The overall essence of Kucerovsky ‘s illustration is good, it really is, but it also leaves such a bitter aftertaste in my mouth, that I can barely appreciate the zest of the original flavor.

Beautiful Monster – Sorta

In a nutshell: Disney has a new beauty line of cosmetics with MAC Cosmetics called Venomous Villains, featuring make-up inspired by classic Disney female villains such a Cruella De Vil (101 Dalmatians) and Maleficient (Sleeping Beauty). My rant is what they’ve done to my favorite of the female villains, Ursula the Sea Witch (The Little Mermaid).

Disney's Ursula

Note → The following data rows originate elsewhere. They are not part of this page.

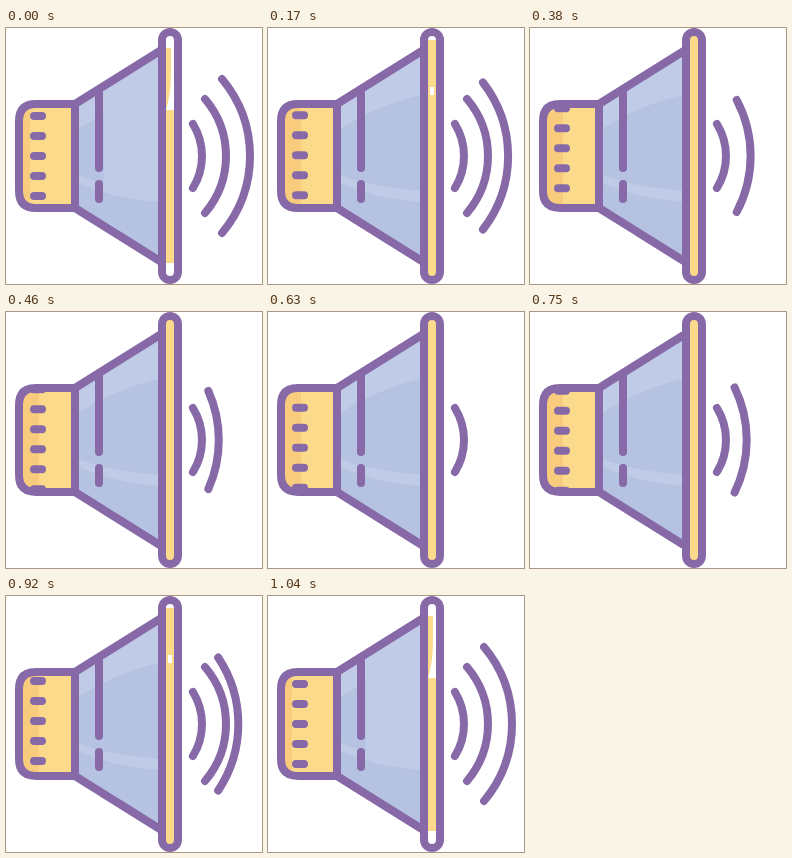
An HTML page for the animation above (1.18 s loop, 256 by 256 pixels).

```html
<!DOCTYPE html>
<html lang="en">
<head>
<meta charset="utf-8">
<title>Speaker</title>
<style>
  html, body { margin: 0; width: 100%; height: 100%; overflow: hidden; background: #fff; }
  svg { display: block; width: 100vw; height: 100vh; }
  .line { fill: none; stroke: #8769a8; stroke-width: 8; stroke-linecap: round; stroke-linejoin: round; }
</style>
</head>
<body>
<svg viewBox="0 0 256 256">
  <defs>
    <clipPath id="boxClip"><path d="M69 76H30Q13 76 13 93V163Q13 180 30 180H69Z"/></clipPath>
    <clipPath id="coneClip"><path d="M69 76L157 21V235L69 180Z"/></clipPath>
  </defs>

  <g clip-path="url(#boxClip)">
    <rect x="9" y="72" width="64" height="112" fill="#fbdb8b"/>
    <rect id="shade" x="13" y="76" width="20" height="104" fill="#f9cb7d"/>
    <path id="slots" class="line"/>
  </g>
  <path class="line" d="M69 76H30Q13 76 13 93V163Q13 180 30 180H69"/>

  <g clip-path="url(#coneClip)">
    <rect x="69" y="16" width="90" height="224" fill="#b5c2e1"/>
    <path d="M69 76L157 21V66Q110 76 69 103Z" fill="#bfcbe7"/>
    <path d="M69 146Q105 160 157 163V174Q105 171 69 153Z" fill="#c0cce7"/>
    <path id="gloss" d="M98 58L157 21V163Q125 162 98 155Z" fill="#bfcbe7"/>
  </g>
  <path class="line" d="M157 21L69 76V180L157 235M93 65V140M93 156V171"/>

  <rect x="156" y="4" width="16" height="248" rx="8" fill="#fbdb8b"/>
  <g fill="#fff">
    <path id="topLight" d="M159 7H169V12H159Z"/>
    <path id="spotLight" d="M162 59H166V67H162Z"/>
    <path id="wideLight" d="M159 7H169V82H160Q165 66 165 46V20H159ZM159 235H169V249H159Z"/>
  </g>
  <rect class="line" x="156" y="4" width="16" height="248" rx="8"/>

  <path id="inner" class="line"/>
  <path id="middle" class="line"/>
  <path id="outer" class="line"/>
</svg>
<script>
  const LOOP = 1180;
  const RATE = 0.024; // steps per millisecond
  const TURN = 14;    // step at which the motion reverses
  const REACH = 11;   // steps from rest to the turn

  const el = id => document.getElementById(id);
  const show = (id, on) => el(id).setAttribute('visibility', on ? 'visible' : 'hidden');

  function wave(id, apex, half, radius) {
    const x = apex - radius + Math.sqrt(radius * radius - half * half);
    el(id).setAttribute('d', `M${x} ${128 - half}A${radius} ${radius} 0 0 1 ${x} ${128 + half}`);
  }

  function draw(time) {
    const tick = Math.floor((time % LOOP) / 10) * 10;
    const step = Math.floor((tick + 4.9) * RATE);
    const p = Math.max(0, REACH - Math.abs(step - TURN));

    // The outer wave shrinks inward and swallows the one it meets.
    wave('outer', 244 - 3.9 * p, 77 - 3.5 * p, 120);
    show('outer', p < 10);
    show('middle', p < 4);

    const lift = p ? 6.25 * (1 - Math.cos(Math.PI * (p + 1) / 12)) : 0;
    let slots = '';
    for (let y = 88; y <= 188; y += 20) slots += `M28 ${y - lift}H36`;
    el('slots').setAttribute('d', slots);

    const resting = p === 0;
    el('shade').setAttribute('width', resting ? 11 : 20);
    show('gloss', resting);
    show('wideLight', resting);
    show('topLight', p < 5);
    show('spotLight', p > 0 && p < 5);
  }

  wave('inner', 196, 32, 61);
  wave('middle', 220, 57, 88);

  const start = performance.now();
  function loop() {
    draw(performance.now() - start);
    requestAnimationFrame(loop);
  }
  loop();
</script>
</body>
</html>
```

In some sick stroke of insipid marketing they gave my girl some serious celluloid liposuction just so she can shell out sea shell eye shadow?  C’mon Disney – really? Really!?!

Ursula was a mature ass.
Ursula was a glam ass.
Ursula was a bad ass.
Ursula was a fat ass.

Ursula was a mature, glam, fat ass and an unapologetic bad-ass vamp to boot! Don’t believe/remember that? Check this thick chick out here…

Tell me this does not scream “I’m sexy and I know it!”

Above is the Ursula millions of little girls (and the women who had to sit through the movie with them), loved to loath to love. Not this…

Disney's skinny UrsulaSeriously, who is this female?

Had I seen this image out of context it likely would have taken me a full fifteen seconds to get that she is supposed to be Ursula.

So what is Disney is trying to say? That you’re only allowed to be a bad-ass and glam these days if you’re young and slim? This reboot is a slap in the face of all of us mature, bad-ass glamorous women, especially those of us who just happen to be fat.

The real ugliness of this is, had they left Ursula drawn as originally intended almost no one would have batted a false, rhinestone eyelash at her glam fatness. By changing her they’ve made a non-issue into one. If Ursula is worthy of being included in the Venomous Villains Beauty Line (and she damn sure is), then she should be worthy as originally drawn; not re-drawn and quartered.